The truth needs to be told and I owe it to my children and those around me to do so. Without a doubt, I am a Nigerian, regardless of my tribe and religion. I will not be dictated to by the hate mongers to choose a camp.
Let it be said there is good and bad in people of all religions and tribes after all. What I disagree most vehemently is the need for anyone to discard my opinion as invalid because it is not in line with their beliefs. It is a free world, don’t you think? And I will defend my right and their rights to their opinion no matter what.
Let it be said, my religion and tribe does not define me as it is part of who I am but not all I am. It is bad enough to face discrimination as a black person in the UK and around the world but to have to deal with the level of prejudice and stereotype in a country we call our own I find this so disturbing and oxymoronic.

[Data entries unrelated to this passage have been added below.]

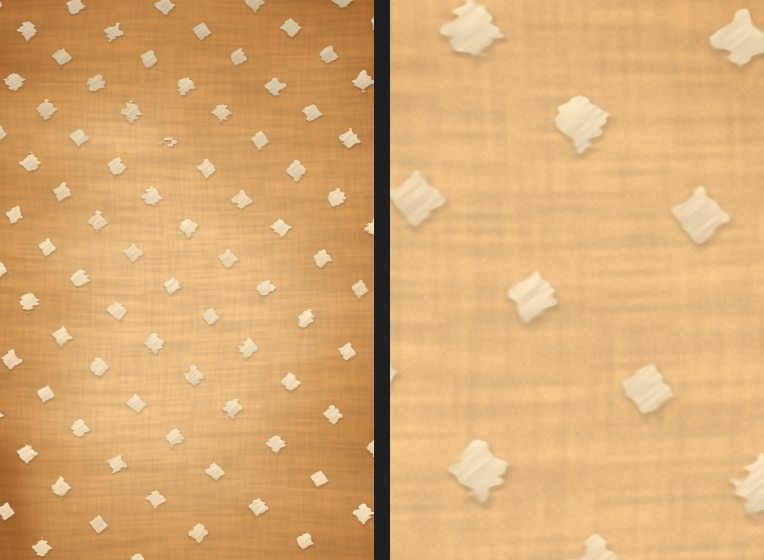
Left: the whole. Right: its middle third, enlarged.
This texture is drawn by a Shadertoy shader. Its source:

```glsl
// Sheer tan cloth with woven cream tufts on a slanted, gently bent lattice.
// The bend is inverted by fixed-point steps to find each tuft's cell; frayed
// squares are drawn over a vignetted ground with noise-streaked threads.

#define TUFT_HALF 0.0122          // half side of a tuft, in canvas heights
#define TUFT_TILT 0.66            // turn of the tufts, in radians
#define FRAY 0.0062               // raggedness of tuft edges
#define JITTER 0.005              // wander of tufts off the lattice
#define WEAVE 0.075               // contrast of the ground threads
#define THREADS 230.0             // threads per canvas height
#define WORN_CELL vec2(-1.0, -2.0) // the tuft that has come apart
#define GLOW_CENTRE vec2(0.31, 0.55)
#define GLOW_SIZE vec2(0.50, 0.72)

const vec3 LIGHT_CLOTH = vec3(0.905, 0.735, 0.515);
const vec3 MID_CLOTH = vec3(0.795, 0.575, 0.330);
const vec3 DARK_CLOTH = vec3(0.640, 0.390, 0.180);
const vec3 CREAM = vec3(0.945, 0.865, 0.725);

// Lattice: origin and the two steps, with y pointing down
const vec2 ORIGIN = vec2(0.306, 0.508);
const mat2 STEPS = mat2(0.0676, 0.0563, -0.0312, 0.1040);

float hash(vec2 p) {
    vec3 q = fract(vec3(p.xyx) * 0.1031);
    q += dot(q, q.yzx + 33.33);
    return fract((q.x + q.y) * q.z);
}

float noise(vec2 p) {
    vec2 i = floor(p), f = fract(p);
    f = f * f * (3.0 - 2.0 * f);
    return mix(mix(hash(i), hash(i + vec2(1, 0)), f.x),
               mix(hash(i + vec2(0, 1)), hash(i + vec2(1, 1)), f.x), f.y);
}

mat2 rotation(float a) {
    float c = cos(a), s = sin(a);
    return mat2(c, s, -s, c);
}

// Curvature of the cloth as a function of lattice coordinates
vec2 bend(vec2 g) {
    return g.x * g.x * vec2(0.00118, 0.00040)
         + g.y * g.y * vec2(-0.00033, 0.00069)
         + g.x * g.y * vec2(0.00040, 0.00220)
         + g.x * g.x * g.y * vec2(0.00026, 0.0);
}

vec2 latticeToCanvas(vec2 g) { return ORIGIN + STEPS * g + bend(g); }

vec2 canvasToLattice(vec2 p) {
    mat2 inverseSteps = inverse(STEPS);
    vec2 g = inverseSteps * (p - ORIGIN);
    for (int k = 0; k < 8; k++) g = inverseSteps * (p - ORIGIN - bend(g));
    return g;
}

// Signed distance to the frayed tuft of one cell
float tuft(vec2 offset, vec2 cell) {
    float h = hash(cell + 41.0), k = hash(cell + 73.0);
    vec2 local = rotation(TUFT_TILT + 0.4 * (h - 0.5)) * offset;
    vec2 halfSize = TUFT_HALF * vec2(0.92 + 0.2 * k, 0.92 + 0.2 * h);
    vec2 e = abs(local) - halfSize + 0.002;
    float d = length(max(e, 0.0)) + min(max(e.x, e.y), 0.0) - 0.002;
    float fray = noise(offset * vec2(110.0, 260.0) + cell * 17.0) - 0.5;
    d += FRAY * fray * (0.5 + 0.8 * k);
    if (cell == WORN_CELL) {
        float holes = (0.58 - noise(offset * 170.0 + 9.0)) * 0.025;
        d = max(max(d, holes), abs(offset.y) - 0.008);
    }
    return d;
}

// Ground: vignette with soft folds, then crossing threads
vec3 cloth(vec2 p) {
    float r = length((p - GLOW_CENTRE) / GLOW_SIZE);
    r += 0.20 * (noise(p * vec2(5.0, 9.0) + 3.0) - 0.5);
    r += 0.10 * (noise(p * vec2(9.0, 24.0) + 20.0) - 0.5);
    r += 0.28 * exp(-p.x * p.x / 0.003) * smoothstep(0.62, 0.9, p.y);
    vec3 tone = mix(LIGHT_CLOTH, MID_CLOTH, smoothstep(0.2, 0.7, r));
    tone = mix(tone, DARK_CLOTH, smoothstep(0.6, 1.1, r));

    vec2 w = p + 0.006 * vec2(sin(p.y * 9.0), sin(p.x * 8.0 + p.y * 5.0));
    float weft = noise(w * vec2(22.0, THREADS)) - 0.5;
    float warp = noise(w * vec2(THREADS, 30.0) + 50.0) - 0.5;
    float slub = noise(w * vec2(5.0, THREADS * 0.4) + 80.0) - 0.5;
    float grain = hash(floor(w * THREADS * 2.0)) - 0.5;
    return tone * (1.0 + WEAVE * (weft + 0.6 * warp + 0.7 * slub + 0.35 * grain));
}

void mainImage(out vec4 fragColor, in vec2 fragCoord) {
    vec2 p = fragCoord / iResolution.y;
    p.y = 1.0 - p.y;
    float soft = max(0.0016, 0.8 / iResolution.y);

    vec2 cell = round(canvasToLattice(p));
    vec2 wander = JITTER * (vec2(hash(cell + 11.0), hash(cell + 29.0)) - 0.5);
    vec2 offset = p - latticeToCanvas(cell) - wander;
    float d = tuft(offset, cell);
    vec3 color = cloth(p);

    // Soft shade below each tuft
    float shade = smoothstep(0.005, -0.003, tuft(offset - vec2(0.001, 0.003), cell));
    color *= 1.0 - 0.12 * shade;

    // Tuft: slanted threads, dimmer towards the top of the cloth
    vec2 along = rotation(TUFT_TILT) * offset;
    float strand = noise(along * vec2(70.0, 420.0) + cell * 13.0) - 0.5;
    float dim = mix(0.88, 1.0, smoothstep(0.0, 0.45, p.y));
    vec3 yarn = CREAM * dim * (1.0 + 0.09 * strand - 3.0 * offset.y);
    float cover = mix(0.78, 0.97, sqrt(hash(cell + 5.0)));
    color = mix(color, yarn, cover * smoothstep(soft, -soft, d));

    fragColor = vec4(clamp(color, 0.0, 1.0), 1.0);
}
```
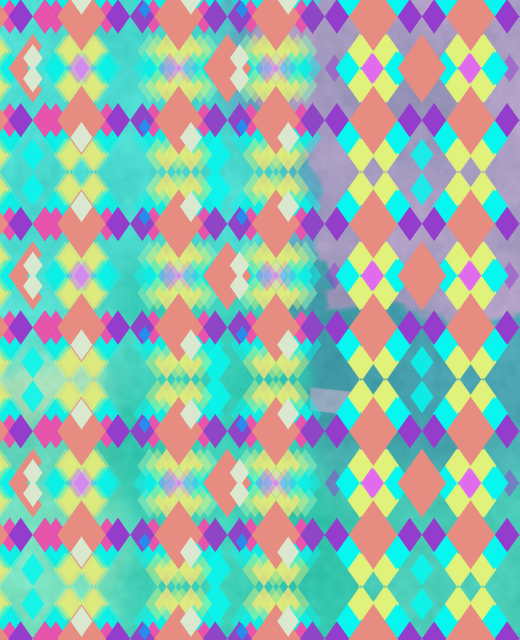
A Shadertoy shader for this pattern:

```glsl
#define LATTICE vec2(0.0190, 0.0270)
#define ANCHOR vec2(0.5833, 0.8932)
#define CYAN vec3(0.02, 0.97, 0.94)
#define YELLOW vec3(0.88, 0.95, 0.48)
#define SALMON vec3(0.90, 0.55, 0.50)
#define PURPLE vec3(0.58, 0.24, 0.80)
#define PINK vec3(0.90, 0.33, 0.67)
#define ORCHID vec3(0.88, 0.42, 0.93)
#define CREAM vec3(0.85, 0.91, 0.81)
#define LILAC vec3(0.68, 0.61, 0.76)
#define TURQUOISE vec3(0.28, 0.84, 0.80)
#define GRAIN 0.07

float hash(vec2 p) {
    vec3 h = fract(vec3(p.xyx) * 0.1031);
    h += dot(h, h.yzx + 33.33);
    return fract((h.x + h.y) * h.z);
}

float noise(vec2 p) {
    vec2 i = floor(p), f = fract(p);
    f = f * f * (3.0 - 2.0 * f);
    return mix(mix(hash(i), hash(i + vec2(1, 0)), f.x),
               mix(hash(i + vec2(0, 1)), hash(i + vec2(1, 1)), f.x), f.y);
}

float fbm(vec2 p) {
    float sum = 0.0, gain = 0.5;
    for (int i = 0; i < 5; i++) {
        sum += gain * noise(p);
        p = mat2(1.6, 1.2, -1.2, 1.6) * p + 7.3;
        gain *= 0.5;
    }
    return sum;
}

// Coverage of a lozenge, in lattice steps
float lozenge(vec2 q, float size) {
    float pixel = 0.0837 * 768.0 / iResolution.y;
    return clamp(0.5 - (abs(q.x) + abs(q.y) - size) / pixel, 0.0, 1.0);
}

void paint(inout vec3 col, vec3 ink, float cover) {
    col = mix(col, ink, cover);
}

// Signed offset from the nearest multiple of a period
float wrap(float x, float period) {
    return mod(x + 0.5 * period, period) - 0.5 * period;
}

// Watercolour paper with torn edges
vec3 backdrop(vec2 p) {
    float wash = fbm(p * 6.0 + 3.0);
    vec2 t = p + 0.14 * (vec2(fbm(p * 7.0), fbm(p * 7.0 + 31.0)) - 0.48);
    vec3 col = mix(vec3(0.45, 0.86, 0.73), TURQUOISE, smoothstep(0.1, 0.65, t.y));
    float green = smoothstep(0.12, 0.25, t.x) * smoothstep(0.64, 0.5, t.y);
    paint(col, vec3(0.18, 0.78, 0.69), green * 0.85);
    float pale = smoothstep(0.16, 0.10, t.x) * smoothstep(0.08, 0.02, abs(t.y - 0.39));
    paint(col, vec3(0.66, 0.89, 0.74), pale);
    float edge = t.x + 0.25 * (t.y - 0.6);
    vec3 teal = mix(vec3(0.27, 0.78, 0.70), vec3(0.27, 0.62, 0.67), smoothstep(0.2, 0.36, t.y));
    paint(col, teal, smoothstep(0.40, 0.47, edge) * smoothstep(0.66, 0.60, t.y));
    paint(col, vec3(0.38, 0.66, 0.76), smoothstep(0.40, 0.50, edge) * smoothstep(0.58, 0.62, t.y));
    paint(col, LILAC, smoothstep(0.50, 0.512, edge) * smoothstep(0.495, 0.51, t.y) * (0.75 + 0.4 * wash));
    vec2 scrap = abs(p - vec2(0.52, 0.373) + vec2(0.0, 0.1 * (p.x - 0.52)));
    paint(col, vec3(0.60, 0.68, 0.76), smoothstep(0.002, -0.002, max(scrap.x - 0.035, scrap.y - 0.018)));
    return col + 0.16 * (wash - 0.48) + GRAIN * (fbm(p * 70.0) - 0.48);
}

// Petals around each flower and between the bands
void petals(inout vec3 col, vec2 q, float shade, float alpha) {
    vec2 a = abs(vec2(wrap(q.x, 8.0), wrap(q.y, 12.0)));
    float cyan = max(lozenge(a - vec2(2, 0), 1.0), lozenge(a - vec2(2, 4), 1.0));
    float yellow = max(lozenge(a - vec2(1, 1), 1.0), lozenge(a - vec2(1, 5), 1.0));
    paint(col, mix(CYAN, vec3(0.10, 0.89, 0.84), shade), cyan * alpha);
    paint(col, mix(YELLOW, vec3(0.83, 0.86, 0.52), shade), yellow * alpha);
    paint(col, mix(ORCHID, vec3(0.75, 0.75, 0.93), shade), lozenge(a, 0.9) * alpha);
}

void mainImage(out vec4 fragColor, in vec2 fragCoord) {
    vec2 p = fragCoord / iResolution.y;
    vec2 q = (p - ANCHOR) / LATTICE;
    vec2 c = vec2(wrap(q.x, 8.0), wrap(q.y, 12.0));
    vec2 a = abs(c);
    vec2 alt = vec2(wrap(q.x - 4.0, 16.0), a.y);

    // Wear zones change at column borders
    float column = floor((q.x + 4.0) / 8.0);
    float left = step(column, -2.5);
    float clean = step(-0.5, column);
    float middle = 1.0 - left - clean;
    float worn = 1.0 - clean;

    vec3 col = backdrop(p);
    paint(col, PURPLE, 0.5 * clean * lozenge(a - vec2(3.2, 0), 0.8));
    paint(col, vec3(0.55, 0.92, 0.72), 0.6 * middle * lozenge(a - vec2(2.4, 1), 1.0));
    paint(col, CYAN, 0.85 * lozenge(alt - vec2(-middle, 5), 0.95 + 0.35 * middle));

    // Muted petals under shifted bright copies
    petals(col, q, 1.0, 1.0);
    float slip = 0.12 * clean + 0.75 * middle + 0.3 * left;
    float strength = 0.95 * clean + 0.45 * middle + 0.4 * left;
    for (float side = -1.0; side < 2.0; side += 2.0)
        petals(col, q + vec2(side * slip, 0), 0.0, strength);

    // Bands of small lozenges
    paint(col, PINK, worn * lozenge(a - vec2(2.1, 3), 1.0));
    paint(col, mix(PURPLE, vec3(0.52, 0.32, 0.74), 0.4 * middle), lozenge(a - vec2(3, 3), 1.0));
    paint(col, PINK, left * lozenge(vec2(c.x + 3.0, a.y - 3.0), 1.0));
    paint(col, vec3(0.16, 0.55, 0.93), middle * lozenge(vec2(c.x + 2.8, a.y - 3.4), 0.5));

    // Large lozenges with cream chips
    float notch = left * lozenge(alt - vec2(1, 0), 1.5);
    paint(col, SALMON, lozenge(a - vec2(0, 3), 2.0));
    paint(col, SALMON, lozenge(alt, 2.0) * (1.0 - notch));
    paint(col, CREAM, worn * lozenge(vec2(c.x - middle, a.y - 4.0), 0.9));
    paint(col, CREAM, worn * lozenge(alt - vec2(middle, 0.6), 0.8));

    fragColor = vec4(clamp(col, 0.0, 1.0), 1.0);
}
```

We fail to address this malady within our so-called elders who should know better we maybe storing problems for generation to come.
Mail bag response;
Your write up-To be a critic: say nothing positive, do nothing positive and be nothing positive in the Vanguard Newspaper of Sunday, November 17, 2013 is a treasure.
The current crops of Christian leaders are half-baked religious leaders who never studied comparative religion to have a wider scope. They are shareholders in most of these interest charging bank, who see Islamic Banking as a challenge to their business.
They teach their members nothing, but hatred, intolerance and aggressions towards other faith.
Thanks for being your father’s daughter.
I just read your article and it’s clear you belong to the APC; so whatever the party faithful does is okay by you. Your choice really. Point is, the South West has turned a page and people ARE murmuring and for good reasons. I also assume you’re a Muslim. Kindly read the article of Dele Sobowale( right above yours) and juxtapose that with the rising discontent from hitherto quiet quarters about the perceived Islamisation of the South West. Currently ALL the governments of the states therein ARE governed by people of ONE faith. In a multi faith society like ours, trouble is brewing. Please, please, please know this for sure: many of the people talking about Osun State and his not too subtle tilt towards his faith in the major ARE not officials of CAN nor the PDP: both of which you clearly despise. Apolitical (without affiliation to any political party in Nigeria) people are seriously worried about Osun State and the religious tensions brewing.
Name calling is an APC thing so the tone of the article wasn’t a surprise. Just listen to people more.
I have not stepped on Nigerian soil for over 26 years, I have no affiliation to any political parties in Nigeria! Frankly speaking, The Nigerian brand of politics is too toxic for my liking. If you read my column often, you will know that I am not a big fan of any Nigerian political party. The victims are ordinary Nigerians and if we don’t have an opinion then we are no better than those dividing our nation along religious and tribal lines. Thank you for your email and you are entitled to your views as I am to mine.